The labour union federation is the only one 'flabbergasted' at the IMF saying inflexible labour laws in South Africa are hampering economic growth.
Labour union federation Cosatu claimed to be "flabbergasted" by the International Monetary Fund's (IMF's) report on South Africa, which notes "inflexible" labour legislation as one of the problems South Africa has to deal with if it is to grow economically and thereby deal with poverty and unemployment. Cosatu should not be so easily flabbergasted: this is the kind of thing everyone (except Cosatu) has been saying for a while.
Nobody's saying South Africa should have a free-for-all of a labour market, but labour needs to take cognisance of the problems cited by business – problems that led to the recent decision by BMW, for one, to reconsider its operations here. Simply to lambast such concerns as "blackmail" and shrug them off, as unionists did this week, is inadequate.
Besides – as we report in Mail & Guardian Business – wages were only one aspect of the report's take on South Africa's situation. It also spoke about competitiveness, productivity, and the difficulties faced by small and medium-sized start-ups, noting that new employment is most likely to come from such enterprises. It broadly endorsed the state's National Development Plan (NDP), which is something we desperately need to get on with – it may have flaws, but it's the best plan we've had so far, and it's more convincing than Cosatu's repeated call for "wage-led growth" and "strategic" nationalisation.

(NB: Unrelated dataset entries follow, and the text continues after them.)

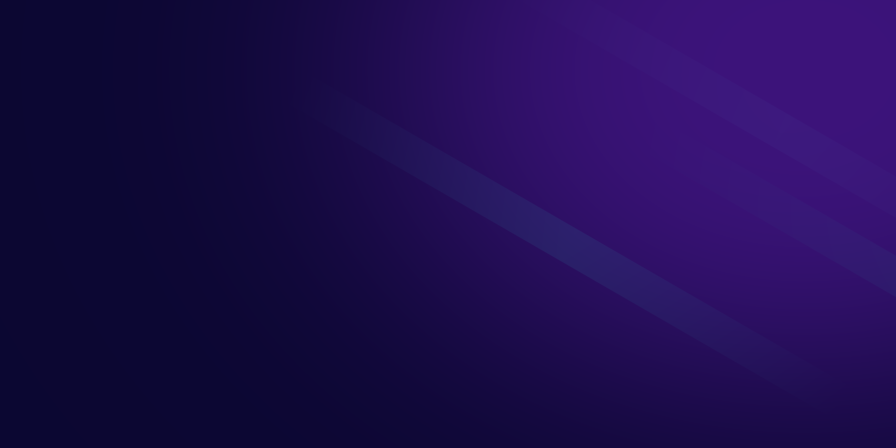
Write a WebGL 1 fragment shader that draws this background.

```glsl
precision highp float;
// Deep indigo backdrop with a wide violet glow at the upper right, crossed by
// three translucent diagonal beams. The glow is an elliptical falloff; each
// beam is a rotated strip with soft edges that fades out toward both ends.

uniform vec2 u_resolution;

const vec3 NIGHT = vec3(0.045, 0.027, 0.197);
const vec3 VIOLET = vec3(0.235, 0.075, 0.480);
const vec3 BEAM_BLUE = vec3(0.165, 0.380, 0.550);
const vec3 BEAM_LILAC = vec3(0.270, 0.330, 0.620);

const vec2 BEAM_DIRECTION = vec2(0.866, -0.5);
const float BEAM_HALF_WIDTH = 0.040;
const float BEAM_HALF_LENGTH = 0.70;

// Elliptical glow: flat in the middle, then a smooth drop to zero
float glow(vec2 p, vec2 center, vec2 radius) {
  float d = length((p - center) / radius);
  return exp(-d * d * d);
}

// Coverage of a diagonal beam, brightest at its center
float beam(vec2 p, vec2 center, float softness) {
  vec2 offset = p - center;
  float along = dot(offset, BEAM_DIRECTION);
  float across = dot(offset, vec2(-BEAM_DIRECTION.y, BEAM_DIRECTION.x));
  float strip = 1.0 - smoothstep(-softness, softness, abs(across) - BEAM_HALF_WIDTH);
  float fade = clamp(1.0 - abs(along) / BEAM_HALF_LENGTH, 0.0, 1.0);
  return strip * fade;
}

void main() {
  // Canvas height is one unit
  vec2 p = gl_FragCoord.xy / u_resolution.y;
  float softness = 0.75 / u_resolution.y;

  // Background glow
  vec3 color = mix(NIGHT, VIOLET, glow(p, vec2(1.797, 0.844), vec2(0.985, 0.758)));

  // Beams
  color = mix(color, BEAM_BLUE, 0.21 * beam(p, vec2(1.268, 0.454), softness));
  color = mix(color, BEAM_LILAC, 0.10 * beam(p, vec2(1.745, 0.707), softness));
  color = mix(color, BEAM_BLUE, 0.13 * beam(p, vec2(2.057, 0.350), softness));

  gl_FragColor = vec4(color, 1.0);
}
```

Cosatu is also very knee-jerk in its response to the IMF, refighting ancient battles over "structural adjustment" and the like. Can it really not see a difference between that body, which it calls "rabidly capitalist", and the neo-Keynesian NDP? Or between "neoliberalism" and South Africa's large welfare state? Is it really taking "actually existing" economic conditions into account, or is its analysis purely self-interested?